“I always tell my students, many of whom are immigrants, you really do have some power here. If you begin to feel dejected or demoralized by other people seeing you as less than, then you’re allowing those people, and those voices, and that negative impression to have power over you. So you have to fight that and just turn it around, and ask, ‘What is it that you see in you?'”
“I believe to be American there is a passion for wanting to expand the definition of what ‘American’ is, first of all. There is this need to connect with other people who identify as Americans, understand their journeys and their experiences, find common ground with them, and if there are differences, then embrace those differences. American is inclusivity.”
On Writing for Outsiders
“I think all of my characters are outsiders. I don’t think that I would want to write about the insider. Those voices and those experiences are out there already. So I do write about the working class. I do write about immigrants who are struggling. I do write about queer characters who are also feeling as outsiders from their own family…I write about these experiences because they can be overcome. And hopefully there’s ways in which these characters overcoming these experiences can help others.”

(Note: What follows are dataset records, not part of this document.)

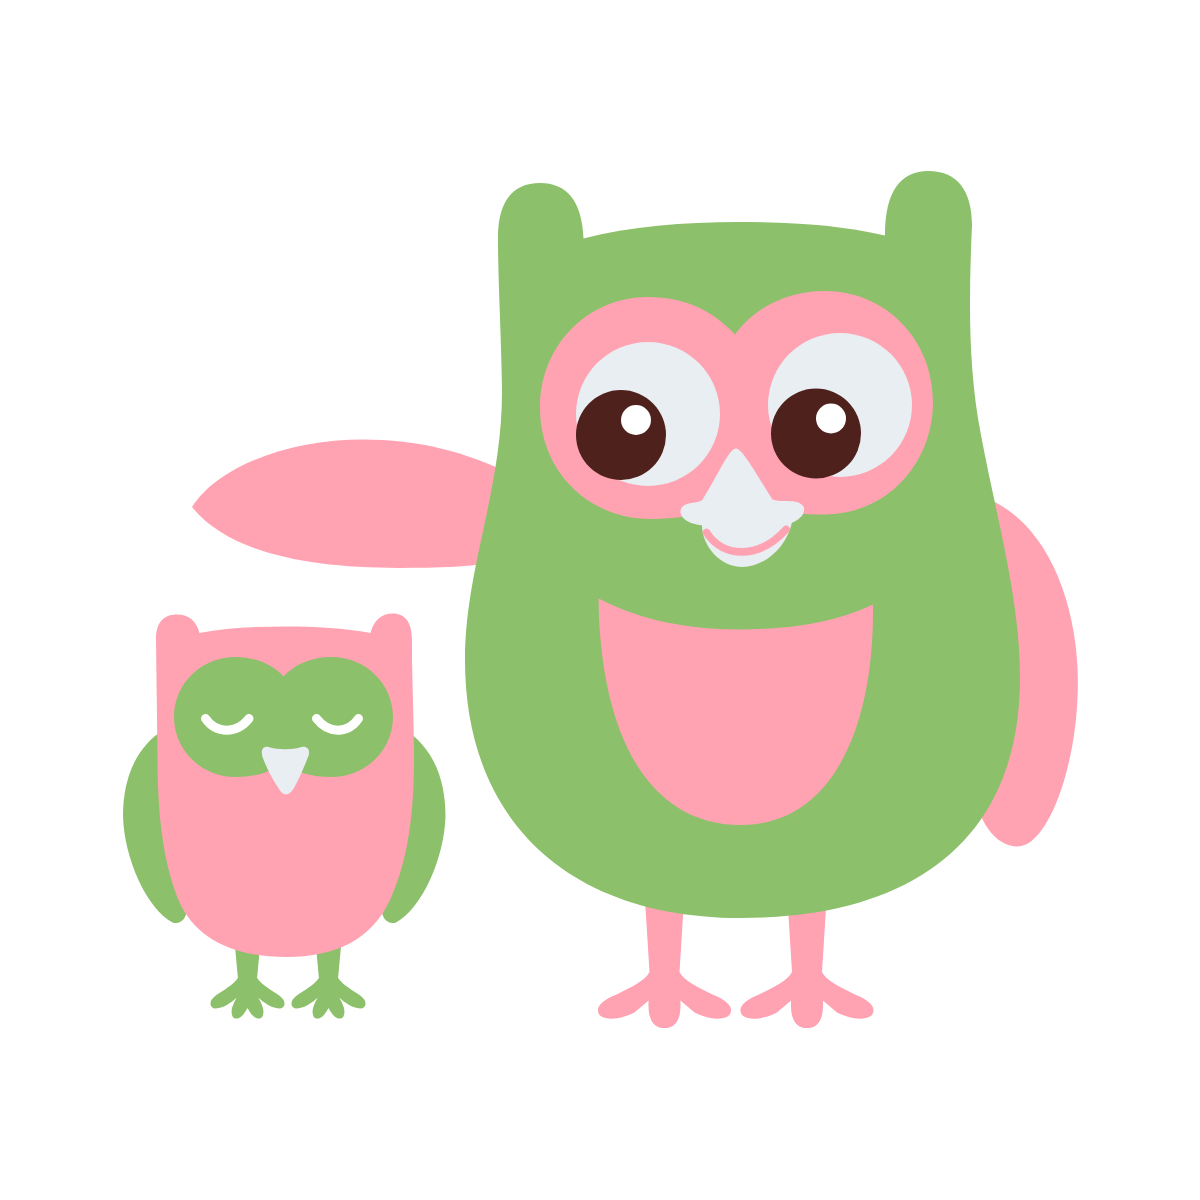
<!DOCTYPE html>
<html lang="en">
<head>
<meta charset="utf-8">
<title>Two owls</title>
<style>
  :root {
    --paper: #ffffff;
    --green: #8dc06a;
    --pink: #ffa3b3;
    --pale: #e9eef2;
    --iris: #4f211d;
    --glint: #ffffff;
  }
  html, body { margin: 0; padding: 0; overflow: hidden; background: var(--paper); }
  .canvas { display: block; width: 1200px; height: 1200px; background: var(--paper); }
  .green { fill: var(--green); }
  .pink { fill: var(--pink); }
  .pale { fill: var(--pale); }
  .iris { fill: var(--iris); }
  .glint { fill: var(--glint); }
  .foot { fill: none; stroke-linecap: round; stroke-linejoin: round; }
  .foot-pink { stroke: var(--pink); }
  .foot-green { stroke: var(--green); }
  .eyelid { fill: none; stroke: var(--glint); stroke-width: 3; stroke-linecap: round; }
  .smile { fill: none; stroke: var(--pink); stroke-width: 2.6; stroke-linecap: round; }
</style>
</head>
<body>
<svg class="canvas" viewBox="0 0 400 400" role="img" aria-label="A large green owl stretching a pink wing over a small sleeping pink owl">
  <defs>
    <g id="large-leg">
      <path d="M-6.500 300H6.500L5 324C6.500 327 11 329 16 331.500C21 333.500 23.500 336 21.500 338.500C19 340.500 14 339.500 10 337.500L5.300 333.500C5.600 338.500 4.500 342.700 0 342.700C-4.500 342.700 -5.600 338.500 -5.300 333.500L-10 337.500C-14 339.500 -19 340.500 -21.500 338.500C-23.500 336 -21 333.500 -16 331.500C-11 329 -6.500 327 -5 324Z"/>
    </g>
    <g id="small-leg">
      <path d="M-4.300 314H4.300L3.200 326C5 328.500 8 330 10.800 332C13 333.700 12.800 336 10.600 336.200C7.800 336 5.500 334.200 3.600 332.600C5 335 5.800 337 5 338.800C3.800 340.400 1.600 339.300 0 336C-1.600 339.300 -3.800 340.400 -5 338.800C-5.800 337 -5 335 -3.600 332.600C-5.500 334.200 -7.800 336 -10.600 336.200C-12.800 336 -13 333.700 -10.800 332C-8 330 -5 328.500 -3.200 326Z"/>
    </g>
    <g id="gaze">
      <circle class="iris" r="15"/>
      <circle class="glint" cx="5" cy="-5" r="5"/>
    </g>
  </defs>

  <g id="large-owl">
    <g id="large-legs" class="pink">
      <use href="#large-leg" x="221.500"/>
      <use href="#large-leg" x="269"/>
    </g>
    <path id="sheltering-wing" class="pink" d="M64 169C73 155 97 146.500 121 146.500C140 146.500 157 151 172 159L168 187C158 189 146 189.300 133 189.300C102 189.300 76 184 64 169Z"/>
    <path id="resting-wing" class="pink" d="M326 165C348 172 359 199 359.300 227C359.300 253 351 277 342 281.500C336 284 330 279 327 272Z"/>
    <path id="large-body" class="green" d="M166 79C166 67 171 61 180 61C189 61 194 67 194.500 79.500C210 75.500 228 74 246 74C264 74 280 75 295 78.500C295 64 300 57 309.500 57C319 57 324 63.500 324 75C323 98 322.500 122 327 145C332 172 340 199 340 226C340 280 304 306 247 306C190 306 155 274 155 220C155 189 168 162 167.300 128C167 110 166 94 166 79Z"/>
    <path id="large-belly" class="pink" d="M199.500 199.500C214 207 230 209.800 246 209.800C262 209.800 277 208 291 201.500C291.500 245 276 275 247 275C215 275 200 243 199.500 199.500Z"/>
    <path id="large-mask" class="pink" d="M245 111.500C251 103 262 97 275 97C295 97 311 113 311 134C311 155 295 171.500 275 171.500C264 171.500 253 170 245 166C237 171 228 173 217 173C196 173 180 157 180 136C180 115 196 99 216 99C229 99 238 104 245 111.500Z"/>

    <g id="large-eyes">
      <circle class="pale" cx="216" cy="138" r="24"/>
      <circle class="pale" cx="280" cy="135" r="24"/>
      <use href="#gaze" x="207" y="145"/>
      <use href="#gaze" x="272" y="144.500"/>
    </g>

    <g id="large-beak">
      <path class="pale" d="M234 175C234 182 240 189 247.500 189C255 189 262.500 182 264 174Z"/>
      <path class="smile" d="M235.500 177.500C241 186 253 186.500 262 176.500"/>
      <path class="pale" d="M245.300 149.500C247.500 149.500 252 158 257.500 166.500C260.500 167.800 266.500 165.800 268 169.200C268.600 173.200 263 174.800 259.500 175.800C252 183 242.500 183.500 236.500 175.300C232.500 175.300 227 174 226.800 170.500C227.300 167 231.500 168 234 166.800C239 159 243 149.500 245.300 149.500Z"/>
    </g>
  </g>

  <g id="small-owl">
    <g id="small-legs" class="green">
      <use href="#small-leg" x="82.500"/>
      <use href="#small-leg" x="109.500"/>
    </g>
    <g id="small-wings" class="green">
      <path d="M55 243C45 249 41 260 41 272C41.300 286 49 303 57.500 307.500C61 308.500 63 305 62 301Z"/>
      <path d="M134.500 243C144.500 249 148.500 260 148.500 272C148.200 286 140.500 303 132 307.500C128.500 308.500 126.500 305 127.500 301Z"/>
    </g>
    <path id="small-body" class="pink" d="M52 213C52 207.500 54.500 204.800 59 204.800C63 204.800 65.500 207 66.500 211C75 209.300 85 208.800 95 208.800C105 208.800 115 209.300 123.500 211C124.500 207 127 204.500 131 204.500C135 204.500 137.300 207.500 137.300 213C137.300 226 138 240 138 253C138 275 135 289 130 300C124 313 112 319 95.500 319C78 319 65 313 59.500 300C55 289 52.500 274 52.500 253Z"/>
    <path id="small-mask" class="green" d="M94.500 225.500C98 221.500 104 219 110.500 219C122 219 131 228 131 239C131 250 122 259 110.500 259C104 259 98.500 257.500 94.500 254C90.500 257.500 85 259 78.500 259C67 259 58 250 58 239C58 228 67 219 78.500 219C85 219 91 221.500 94.500 225.500Z"/>
    <g id="closed-eyes">
      <path class="eyelid" d="M68.500 239.500C72 244.700 79 244.700 83 239.500"/>
      <path class="eyelid" d="M105.500 239.500C109.500 244.700 116 244.700 119.500 239.500"/>
    </g>
    <path id="small-beak" class="pale" d="M89.500 249C92.500 250 97.500 250 100.500 249C102.500 248.600 103.500 250 102.800 252C101.300 256 99.500 260 97.800 263C96.300 265.400 94.300 265.400 93 263C91 260 88.800 256 87.500 252.300C86.800 250 87.700 248.600 89.500 249Z"/>
  </g>
</svg>
</body>
</html>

“Any community that is under assault nowadays I feel a responsibility to align myself with them, to stand with them…because we have to fight together. That’s the only way we will be heard. If one of us stands out there and screams, they’re gonna hear one person. And one person is so easy to be ignored, right? But if a number of us gather together and fight and yell and scream and demand then they have no choice but to hear us.”
On Finding Community

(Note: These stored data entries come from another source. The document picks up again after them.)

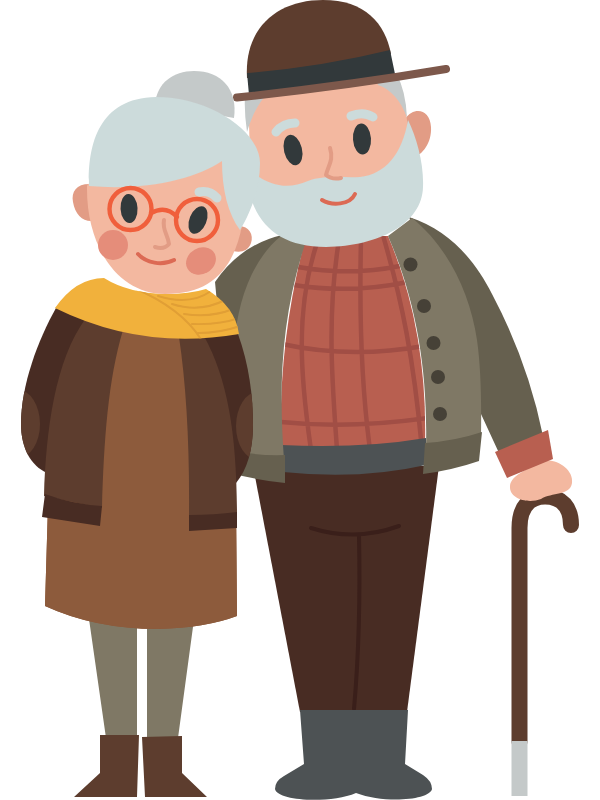
<!DOCTYPE html>
<html lang="en">
<head>
<meta charset="utf-8">
<title>Elderly couple</title>
<style>
:root{--skin:#f3b8a0;--skin-shade:#e29c85;--hair:#ccdbdb;--hair-shade:#c4c9c9;--ink:#32393b;--brown:#5d3d2e;--brown-dark:#482c23;--brim:#7d584b;--dress:#8d5b3c;--dress-dot:#74492f;--olive:#7f7865;--olive-dark:#66604f;--red:#b85f50;--red-dark:#a14e45;--slate:#4d5254;--scarf:#f1b13c;--scarf-line:#e19f35;--glasses:#f05f3c;--lips:#dc6a54;--blush:#e58d7a;--seam:#3a1f1a}
html,body{margin:0;background:#fff}
body{width:600px;height:800px;overflow:hidden}
svg{display:block}
.skin{fill:var(--skin)}.skin-shade{fill:var(--skin-shade)}.hair{fill:var(--hair)}.hair-shade{fill:var(--hair-shade)}.ink{fill:var(--ink)}.brown{fill:var(--brown)}.brown-dark{fill:var(--brown-dark)}.dress{fill:var(--dress)}.olive{fill:var(--olive)}.olive-dark{fill:var(--olive-dark)}.red{fill:var(--red)}.slate{fill:var(--slate)}.scarf{fill:var(--scarf)}.blush{fill:var(--blush)}
.line{fill:none;stroke-linecap:round;stroke-linejoin:round}
.nose{stroke:var(--skin-shade);stroke-width:4}
.mouth{stroke:var(--lips);stroke-width:4}
.brow{stroke:var(--hair);stroke-width:9}
.plaid{stroke:var(--red-dark);stroke-width:4.5}
.seam{stroke:var(--seam);stroke-width:4}
.glasses{stroke:var(--glasses);stroke-width:4.4}
.fold{stroke:var(--scarf-line);stroke-width:2}
</style>
</head>
<body>
<svg width="600" height="800" viewBox="0 0 600 800" role="img" aria-label="Elderly couple standing close together, the man with a walking cane">
<defs>
<pattern id="dots" width="32.2" height="45.2" patternUnits="userSpaceOnUse" x="46" y="536">
<g fill="var(--dress-dot)"><circle cx="16.4" cy="11.3" r="4.7"/><circle cx="0" cy="33.9" r="4.7"/><circle cx="32.2" cy="33.9" r="4.7"/></g>
</pattern>
<clipPath id="shirt-shape"><path id="shirt" d="M306 236H388Q428 330 425 446H281Q278 340 306 236Z"/></clipPath>
<clipPath id="scarf-shape"><path id="scarf-outline" d="M55 308Q76 278 104 278Q128 293 165 294Q190 294 206 289Q235 306 239 334Q142 351 55 308Z"/></clipPath>
<clipPath id="sleeve-left"><path d="M56 308C38 340 21 385 21 424C21 448 31 466 47 473L90 320Z"/></clipPath>
<clipPath id="sleeve-right"><path d="M238 334C249 365 253 395 253 425C253 450 247 470 236 483L196 338Z"/></clipPath>
</defs>

<g id="man">
<g id="cane">
<path class="line" d="M519.5 742V528C519.5 506 530 496.500 545 496.500C562 496.500 571 508 571 525" stroke="var(--brown)" stroke-width="16"/>
<rect x="511.500" y="741" width="16" height="55" fill="#c4c9c9"/>
</g>
<g id="trousers">
<path class="brown-dark" d="M253 466H439L407 712H300Z"/>
<path class="line seam" d="M311 528Q355 542 399 526M359 536Q361 630 354 709"/>
</g>
<path id="boots" class="slate" d="M300 710H408L405 764L423 775Q432 781 432 789C430 800 385 804 356 793C330 804 277 801 275 789Q275 781 284 776L304 764Z"/>
<g id="shirt-and-belt">
<use href="#shirt" class="red"/>
<g class="line plaid" clip-path="url(#shirt-shape)">
<path d="M298 267Q350 276 400 266M294 285Q350 294 408 282M282 344Q350 359 424 346M281 422Q350 429 428 418M318 240C294 310 301 380 311 450M339 240C326 320 333 390 337 450M361 240C359 320 362 390 370 450M382 232C402 300 414 360 422 450"/>
</g>
<path class="slate" d="M281 445Q360 449 426 438V465Q360 480 283 472Z"/>
</g>
<g id="jacket">
<path class="olive-dark" d="M282 235Q240 245 215 282L230 440L258 330Z"/>
<path class="olive" d="M306 241L281 236C252 260 238 300 234 345L230 460H284C279 390 280 320 306 241Z"/>
<path class="olive-dark" d="M236 451Q260 456 285 455V483Q257 480 230 473Z"/>
<path class="olive-dark" d="M409 217C450 230 476 262 492 294Q528 362 543 436L499 453L481 414L440 300Z"/>
<path class="olive" d="M388 236L412 218C448 247 470 293 477 340Q482 375 481 437L426 448C428 370 416 300 388 236Z"/>
<path class="olive-dark" d="M425 443Q455 441 482 432L479 461Q453 470 423 474Z"/>
<g fill="#464137"><circle cx="410.500" cy="264.500" r="7"/><circle cx="424" cy="306" r="7"/><circle cx="433.500" cy="343" r="7"/><circle cx="438" cy="377" r="7"/><circle cx="440" cy="414" r="7"/></g>
</g>
<g id="hand">
<path class="skin" d="M510 486C511 475 527 470 540 462C553 456 574 468 572 483C570 496 552 492 541 499C528 504 509 499 510 486Z"/>
<path class="red" d="M495 452L548 430L553 459L507 478Z"/>
</g>
<g id="man-head">
<path class="skin-shade" d="M405 119C414 106 430 109 431 127C432 143 422 155 414 157Z"/>
<path class="skin" d="M250 97L392 77C405 98 409 121 408 145L400 200H265Q245 165 250 97Z"/>
<path class="hair-shade" d="M245 95L271 90C258 102 252 116 247 132Q244 112 245 95ZM375 77L396 73Q406 91 407 118C401 100 390 89 378 85Z"/>
<path class="hair" d="M408 120C417 138 424 165 423 187C422 224 379 246 326 247C277 247 251 222 246 174L256 175C273 187 290 189 308 181C324 175 343 178 360 177C385 174 402 155 408 120Z"/>
<path class="line brow" d="M276 132Q283 123 295 123M351 116Q363 111 373 117"/>
<ellipse class="ink" cx="293" cy="150" rx="9" ry="15.500" transform="rotate(-14 293 150)"/>
<ellipse class="ink" cx="362" cy="139" rx="9" ry="15.500" transform="rotate(-4 362 139)"/>
<path class="line nose" d="M330 148C334 160 328 166 326 175Q332 180 341 178"/>
<path class="line mouth" d="M322 200C332 206 350 205 355 194"/>
</g>
<g id="hat">
<path class="brown" d="M247 78C244 27 278 0 323 0C365 0 385 23 391 54L320 78Z"/>
<path class="ink" d="M247 73Q321 67 390 50L395 74L249 95Z"/>
<path class="line" d="M237 97.500Q345 86 446 69" stroke="var(--brim)" stroke-width="8"/>
</g>
</g>

<g id="woman">
<g id="legs">
<path class="olive" d="M88 612H137V738H106ZM147 612H195L178 738H147Z"/>
<path class="brown" d="M100 735H139L137 797H74L100 773ZM142 737L182 736V773L207 797H145Z"/>
</g>
<g id="dress">
<path id="dress-outline" class="dress" d="M112 320H192L236 500L237 616Q205 628 158 629Q95 629 45 606L48 505L100 480Z"/>
<use href="#dress-outline" style="fill:url(#dots)"/>
</g>
<g id="cardigan">
<path class="brown-dark" d="M56 308C38 340 21 385 21 424C21 448 31 466 47 473L90 320Z"/>
<path class="brown-dark" d="M238 334C249 365 253 395 253 425C253 450 247 470 236 483L196 338Z"/>
<ellipse class="brown" cx="18" cy="424" rx="22" ry="34" clip-path="url(#sleeve-left)"/>
<ellipse class="brown" cx="258" cy="426" rx="22" ry="34" clip-path="url(#sleeve-right)"/>
<path class="brown" d="M86 318L123 330C108 380 104 440 102 508L44 496C46 430 55 360 86 318Z"/>
<path class="brown" d="M179 337L204 336C228 380 237 435 237 517L189 518Q190 410 179 337Z"/>
<path class="brown-dark" d="M45 494Q72 504 102 506L100 526L42 517ZM189 515Q214 515 237 512V528L189 531Z"/>
</g>
<g id="scarf">
<use href="#scarf-outline" class="scarf"/>
<path class="line fold" clip-path="url(#scarf-shape)" d="M134 288Q183 309 202 341M158 296Q190 306 211 291M172 304Q200 313 225 300M184 314Q211 318 233 309M192 324Q220 325 239 318M198 333Q220 333 240 326"/>
</g>
<g id="woman-head">
<path class="hair-shade" d="M155 104C157 83 173 71 194 71C221 71 238 89 234 118Z"/>
<path class="skin-shade" d="M92 184C77 183 71 191 73 202C75 214 82 221 91 221ZM239 226C249 226 254 235 251 243C248 251 241 253 233 251Z"/>
<path class="skin" d="M88 184L222 160L242 226C233 270 211 294 165 294C118 294 86 247 87 186Z"/>
<path class="line brow" d="M199 192Q210 190 217 198" stroke-width="8"/>
<path class="hair" d="M89 186C88 151 95 98 156 97C209 97 260 131 260 163C260 188 251 212 240 230C228 214 222 190 222 161C196 179 145 191 89 186Z"/>
<circle class="blush" cx="113" cy="245" r="15"/>
<ellipse class="blush" cx="201" cy="261" rx="15.500" ry="13" transform="rotate(-30 201 261)"/>
<ellipse class="ink" cx="129" cy="208.500" rx="8.500" ry="14.500" transform="rotate(-3 129 208)"/>
<ellipse class="ink" cx="198" cy="220" rx="8.500" ry="14.500" transform="rotate(22 198 220)"/>
<path class="line nose" d="M164 220C162 230 168 235 169 244Q164 250 155 247"/>
<path class="line mouth" d="M138 254C146 263 162 266 174 260"/>
<g id="spectacles" class="line glasses"><circle cx="130.500" cy="209" r="21"/><circle cx="197" cy="220" r="21"/><path d="M151 213Q166 205 177 217"/></g>
</g>
</g>
</svg>
</body>
</html>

“My coming out as a gay man had to happen outside of the home…in college I found a very different community, and actually found people who were just like me. They were Mexican, but also were gay or lesbian, and they had the same experience. They said, ‘Well, I can’t really come out to my family.’ But then we didn’t have to be invisible because we had each other. And once we saw other immigrants who also had to go through the same thing we thought, ‘Oh, we’re a community of outsiders even within our outsider families.’ We had to understand so much. We had to forgive so much. We had to tolerate so much. And sometimes that was painful.”
“For me duality is being aware that I’m bicultural, I’m bi-national, that I identify as an American as much as I identify as a Mexican…And that doesn’t mean there is a separation between the two. I don’t see them as excluding each other, as fighting or colliding. They’re actually collaborating. And so that helps me move forward as a writer.”